In 1996, the father and enologist, Cristiano van Zeller, took control of Quinta Vale D. Maria. This bequest from the mother of Francisca van Zeller was a property that had been in the family since 1868. When he got the farm, there were 19 hectares of vineyard in good condition, a house to live in and a cellar, both in a state of disrepair. Today, the Vale D. Maria enterprise controls close to 45 hectares of vineyard (28 hectares of which are between 60 and 80 years old;12 hectares of vineyard with 30 years; and a new plantation of five hectares). The house was repaired, and the new cellar, opened in 2000, holds four traditional granite winepresses with a capacity of five tons of grapes, which allows for microvinification.
In 2006, the family added two brands to its portfolio of Vale D. Maria wines: the revered van Zeller and VZ labels which Cristiano van Zeller received as a Christmas present from cousin João van Zeller.
The motto that the wine must be made on the vineyard has been adopted by the family. At Quinta Vale D. Maria, they continue to plant mixed grape varieties arranged in dense and tightly-packed rows, a practice that is not agreed on by all viticulturists.

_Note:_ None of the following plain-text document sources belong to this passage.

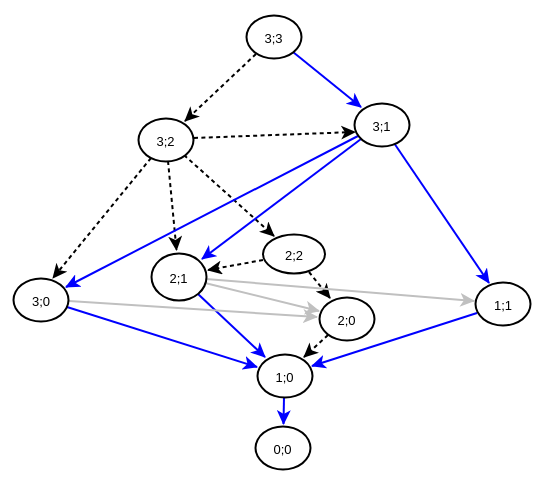
<!DOCTYPE html>
<html lang="en">
<head>
<meta charset="utf-8">
<title>State graph</title>
<style>
:root {
  --paper: #fff;
  --ink: #000;
  --blue: #00f;
  --grey: #c0c0c0;
}
* { box-sizing: border-box; }
html, body { margin: 0; overflow: hidden; background: var(--paper); }
.graph {
  position: relative;
  width: 544px;
  height: 484px;
  overflow: hidden;
  background: var(--paper);
  color: var(--ink);
  font: 13px/1 "Liberation Sans", Arial, sans-serif;
}
.edges { position: absolute; inset: 0; display: block; }
.edges line { stroke-width: 2; }
.dashed line { stroke: var(--ink); stroke-dasharray: 4 3.4; marker-end: url(#arrow-ink); }
.solid line { stroke: var(--blue); marker-end: url(#arrow-blue); }
.faint line { stroke: var(--grey); marker-end: url(#arrow-grey); }
.head-ink { fill: var(--ink); }
.head-blue { fill: var(--blue); }
.head-grey { fill: var(--grey); }
.node {
  position: absolute;
  left: var(--x);
  top: var(--y);
  width: 57px;
  height: 45px;
  display: flex;
  align-items: center;
  justify-content: center;
  padding-top: 2px;
  border: 2px solid var(--ink);
  border-radius: 50%;
  background: var(--paper);
  transform: translate(-50%, -50%);
}
.node.tall { height: 49px; }
.node.wide { width: 64px; height: 41px; }
</style>
</head>
<body>
<main class="graph">
  <svg class="edges" width="544" height="484" viewBox="0 0 544 484" aria-hidden="true">
    <defs>
      <marker id="arrow-ink" markerUnits="userSpaceOnUse" markerWidth="16" markerHeight="14" refX="14" refY="7" orient="auto"><path class="head-ink" d="M0 0L15 7L0 14L4 7Z"/></marker>
      <marker id="arrow-blue" markerUnits="userSpaceOnUse" markerWidth="16" markerHeight="14" refX="14" refY="7" orient="auto"><path class="head-blue" d="M0 0L15 7L0 14L4 7Z"/></marker>
      <marker id="arrow-grey" markerUnits="userSpaceOnUse" markerWidth="16" markerHeight="14" refX="14" refY="7" orient="auto"><path class="head-grey" d="M0 0L15 7L0 14L4 7Z"/></marker>
    </defs>
    <g class="dashed">
      <line x1="256" y1="54" x2="185" y2="121"/>
      <line x1="194" y1="138" x2="355" y2="132"/>
      <line x1="151" y1="158" x2="53" y2="278"/>
      <line x1="168" y1="161" x2="176.5" y2="250"/>
      <line x1="184" y1="155" x2="274" y2="236"/>
      <line x1="263" y1="260" x2="208" y2="270"/>
      <line x1="309" y1="272" x2="330" y2="298"/>
      <line x1="328" y1="335" x2="304" y2="357"/>
    </g>
    <g class="solid">
      <line x1="293" y1="52" x2="361" y2="107"/>
      <line x1="358" y1="136" x2="66" y2="287"/>
      <line x1="361" y1="139" x2="202" y2="259"/>
      <line x1="394" y1="143" x2="489" y2="283"/>
      <line x1="67" y1="307" x2="257" y2="367"/>
      <line x1="198" y1="294" x2="265" y2="357"/>
      <line x1="477" y1="313" x2="312" y2="366"/>
      <line x1="284" y1="397" x2="283.5" y2="424"/>
    </g>
    <g class="faint">
      <line x1="206" y1="279" x2="474" y2="301"/>
      <line x1="205" y1="283" x2="319" y2="311"/>
      <line x1="69" y1="301" x2="317" y2="317"/>
    </g>
  </svg>
  <div class="node" style="--x:273.5px;--y:36.5px">3;3</div>
  <div class="node" style="--x:381.5px;--y:124.5px">3;1</div>
  <div class="node" style="--x:165.5px;--y:139.5px">3;2</div>
  <div class="node wide" style="--x:294px;--y:253.5px">2;2</div>
  <div class="node tall" style="--x:178.5px;--y:276.5px">2;1</div>
  <div class="node" style="--x:41px;--y:299.5px">3;0</div>
  <div class="node" style="--x:503px;--y:304px">1;1</div>
  <div class="node" style="--x:346.5px;--y:318.5px">2;0</div>
  <div class="node" style="--x:284.5px;--y:375.5px">1;0</div>
  <div class="node" style="--x:282.5px;--y:447.5px">0;0</div>
</main>
</body>
</html>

In total, the farm has 41 different grape varieties, planted in schist-laden soil with various angles of direct sunlight, and practices a sustainable type of farming. There is a record of all the animal life that inhabits the farm, of every fruit tree that has been planted, and of every foot of vineyard. They utilize aromatic and medicinal plants that grow on the farm, such as the herb horsetail and nettles, in order to nourish, recalibrate, and induce resistance to pests that may harm the grapevines. Consistent with their other methods of biological production, they also practice certified organic composting to revitalize the soils in a more productive, natural, and sustainable manner.